HOPE, Ind. (WTHR) - On Thursday, President Donald Trump declared the opioid crisis a public health emergency.
While the declaration won't provide any new money in the fight against addiction yet, the president said it would give the government power to do things it cannot do now.
At this time last year, we showed you a photo of a woman who almost became one of the statistics. Police in Hope, Indiana in Bartholomew County snapped the photo of her slumped over in a car with a needle in her hand. She had overdosed on heroin with her baby in the backseat.
We caught up with her Thursday afternoon in Hope to see where she was a year later.
Erika Hurt, 26, met us in Town Square Park, about a mile from the Dollar General store parking lot where police found her unconscious one year ago.

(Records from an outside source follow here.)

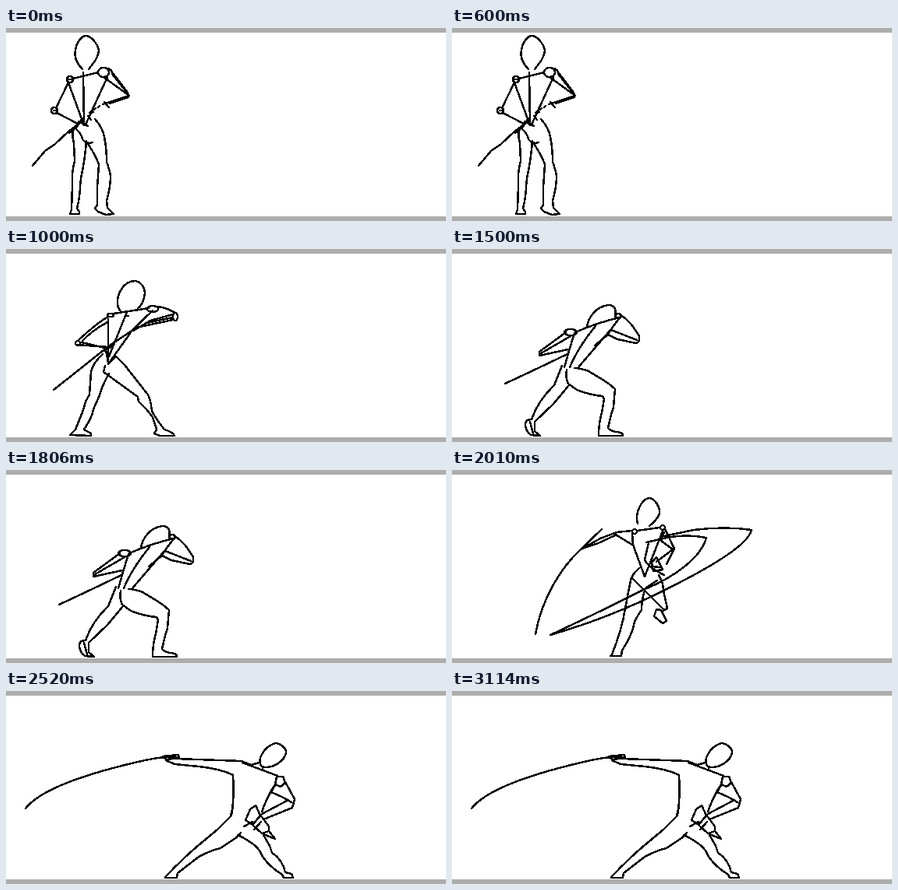
Recreate the animation shown at these times as an HTML page. Size 564 by 248 pixels, loop 3.51 s.

```html
<!DOCTYPE html>
<html lang="en">
<head>
<meta charset="utf-8">
<title>Sword swing</title>
<style>
html, body { margin: 0; width: 100%; height: 100%; overflow: hidden; background: #fff; }
svg { display: block; width: 564px; height: 248px; }
.pose { display: none; fill: none; stroke: #000; stroke-width: 2.5; stroke-linejoin: round; stroke-linecap: round; shape-rendering: crispEdges; }
.pose.on { display: inline; }
</style>
</head>
<body>
<svg viewBox="0 0 564 248">
  <path fill="#adadad" d="M0 0H564V6H0ZM0 242H564V248H0Z"/>
  <!-- standing, hand on hip -->
  <g class="pose on">
    <path d="M98 53C91 46 87 38 89 28C91 17 97 10 103 10C110 11 117 20 119 28C119 38 111 46 106 53"/>
    <circle cx="82" cy="66" r="4"/><path d="M80 66h4"/>
    <ellipse cx="125" cy="57" rx="7" ry="6"/>
    <circle cx="62" cy="106" r="4"/><path d="M61 106h3"/>
    <path d="M86 65L118 57M99 57L100 124M80 70L100 125M130 63L102 124M80 70L64 103M65 109L92 123"/>
    <path d="M130 52Q136 53 136 59L158 87L125 63M134 54L156 83M157 87L139 93L124 98M157 89L133 97M126 95L132 102M120 100l-2 2M115 103L107 109l5-1M105 113l4 5M93 120l12 6M98 116l-6 8"/>
    <path d="M95 122L80 133L63 149L50 158L34 177M92 126L81 135"/>
    <path d="M89 127Q83 133 87 148L88 171Q84 185 85 203L84 233L82 239H94V236L91 232Q95 215 95 203Q96 190 99 178Q102 160 103 145"/>
    <path d="M90 130Q97 136 98 143Q103 150 111 147M103 146Q113 160 119 175L117 205V227L114 232L118 236L128 240L138 239L130 231L129 222Q134 205 134 190Q133 183 129 172Q129 155 126 140Q124 128 114 117"/>
  </g>
  <!-- lunging forward -->
  <g class="pose">
    <path d="M147 80C141 74 142 62 147 53C152 44 160 41 166 41C174 43 178 50 178 57C177 66 173 74 169 76"/>
    <ellipse cx="188" cy="77" rx="7" ry="4"/><ellipse cx="217" cy="87" rx="3" ry="5"/>
    <ellipse cx="134" cy="85" rx="4" ry="2"/><circle cx="92" cy="121" r="3"/>
    <path d="M138 83L183 76M194 74Q205 75 217 82M214 84L185 92L163 105M214 91L167 101M214 88L180 95"/>
    <path d="M131 87Q118 94 93 117M130 94Q110 105 98 118M97 120L131 128M90 123L131 126"/>
    <path d="M61 181L90 158L130 126L160 106L188 79M131 90V148M155 81L132 138M160 107L131 148M155 86h2M125 131l11-6M128 130l3 16"/>
    <path d="M124 135Q111 147 109 158L107 187L102 196L99 207L89 232L82 239L109 240V237L100 232Q111 215 112 206L120 188Q122 178 132 160"/>
    <path d="M127 150L125 158L169 190L170 196L180 206L188 216L193 232L190 237L197 240H216Q214 235 203 232Q192 218 187 208Q185 190 181 186Q170 172 152 149L141 138L131 148"/>
  </g>
  <!-- crouched, blade behind -->
  <g class="pose">
    <path d="M173 101C174 88 185 74 200 72C207 72 211 76 209 83"/>
    <ellipse cx="213" cy="86" rx="4" ry="3"/><ellipse cx="152" cy="107" rx="8" ry="4"/>
    <path d="M215 88Q185 95 158 107M68 173L100 158L148 135"/>
    <path d="M217 85Q228 94 233 101L240 112Q241 120 236 121L212 116L200 110L183 124M237 117L204 104L198 111M215 88L204 103Q185 125 162 152"/>
    <path d="M146 107L112 132V137L149 129M114 134L152 112"/>
    <path d="M157 108Q150 130 144 152M184 99Q165 122 154 145L151 152"/>
    <path d="M141 150L131 175Q110 195 102 219Q94 219 94 225Q94 234 101 239L113 240L106 234V222L130 199Q146 180 149 176M100 222L104 237"/>
    <path d="M147 155Q145 165 149 173L160 181Q178 188 193 189L195 193L192 210Q188 225 188 240H219Q219 235 210 235Q202 233 200 230Q203 215 207 203L209 180Q203 174 190 166L175 157Q165 153 157 153"/>
  </g>
  <!-- sweeping slash with trail -->
  <g class="pose">
    <path d="M238 69C234 55 243 38 252 36C260 36 266 47 266 54C266 60 258 68 253 72"/>
    <circle cx="234" cy="79" r="3"/><circle cx="270" cy="74" r="3"/>
    <path d="M237 78L266 74M231 78L211 80L190 88L165 102L192 76M208 82L231 96M211 83L190 93L167 101"/>
    <path d="M165 102C140 125 115 165 107 211"/>
    <path d="M126 212Q205 189 275 153Q378 102 384 77Q350 72 310 77L272 85"/>
    <path d="M126 212Q190 182 245 154C290 136 320 110 326 87Q300 82 275 87L249 93"/>
    <path d="M231 81L232 96L247 137L271 76M273 76L285 101L275 121M272 80L268 91L283 102L262 118M252 94L247 115Q250 124 272 135M256 119L262 112L270 128L258 130ZM256 124l10 1"/>
    <path d="M240 126Q230 135 229 142L222 178Q218 205 205 237L203 239H217L218 232Q232 210 234 195Q239 185 243 180Q243 165 248 152"/>
    <path d="M231 139L248 156L271 179M248 152L263 142M265 135Q271 145 271 155L276 178L270 181M262 179L259 188L270 197L275 194L268 180Z"/>
  </g>
  <!-- follow-through -->
  <g class="pose">
    <path d="M327 96C322 88 330 72 345 67C352 67 360 74 359 80C356 90 345 97 335 98Q329 99 327 96"/>
    <path d="M25 151C45 125 110 105 165 92Q190 86 204 85M201 84L221 82L222 86L206 88ZM206 85h15"/>
    <path d="M218 87Q250 88 302 90L314 95L325 92M205 89L216 94L247 97Q275 100 291 108Q293 135 289 160M303 92L348 109M330 97L328 102M291 149L288 160"/>
    <path d="M347 110H355L358 118L352 123L345 120ZM358 117L370 139L367 150L330 165M345 121L340 130Q355 136 366 143M362 140L328 158M345 120Q335 135 328 155"/>
    <path d="M320 147L313 152L307 166L316 172L326 160ZM305 174L316 168M316 172L328 183L337 180L345 190L330 184M325 158L337 174V180M318 178L327 168"/>
    <path d="M289 160L271 178L247 198Q229 213 205 238L204 240H219L220 234L247 213Q262 205 275 202L297 187L301 182"/>
    <path d="M297 185Q318 195 325 205Q332 222 354 236L356 240H368L366 235L358 233Q354 216 341 208L338 199L330 185"/>
  </g>
</svg>
<script>
const ends = [1000, 1500, 2010, 2520, 3510];
const poses = document.querySelectorAll('.pose');
const start = performance.now();

function draw() {
  const t = (performance.now() - start) % 3510;
  const now = ends.findIndex(end => t < end);
  poses.forEach((pose, i) => pose.classList.toggle('on', i === now));
  requestAnimationFrame(draw);
}
draw();
</script>
</body>
</html>
```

"I was sitting in jail viewing the picture on all the news stations on TV and was just shocked, humiliated. I had no words," she said. It was a year ago today.
Hope police shared that picture to draw attention to the heroin abuse problem. It quickly went viral. Erika became a symbol of the opioid crisis.
"I was so embarrassed and hurt. I was miserable." And angry at police, she said, for making it public.
But a year later, in a town where the word hope is everywhere, Erika said, "I'm very thankful thankful that someone decided to capture that moment."
She said it saved her life.
"I'd been struggling with addiction for a long time," she said.
It began when she was 15 years old and using prescribed painkillers for a staph infection. She said she got hooked and later turned to heroin.
"I've been to the point where I was wanting to get clean and didn't know how. I was trying but always failing," she said.
Then came the picture. But there was actually a more compelling reason to quit - her son Parker.
"I love him dearly so I wanted to be a productive member for him and raise him correctly, raise him the right way," she said.
Erika marked her one-year anniversary of sobriety by posting pictures of her then and now on Facebook. That, along with a story NBC News did on her, prompted Erika's Facebook page to light up.
She said she was overwhelmed with all "the people outpouring their love. They were reaching out, people from all over the world, letting me know I've inspired them."
She credits rehab, counseling and the unwavering support of her family with helping her get her life back. Erika, who lives with her mother and works full-time at a plastics molding plant, said her mission is now helping others by sharing her struggle with addiction and journey to recovery.
Her advice for others fighting addiction?
"Just suck up your pride and reach out," she said. "I feel like I could have received help sooner if I just said, 'Hey, I'm struggling and I need help.'"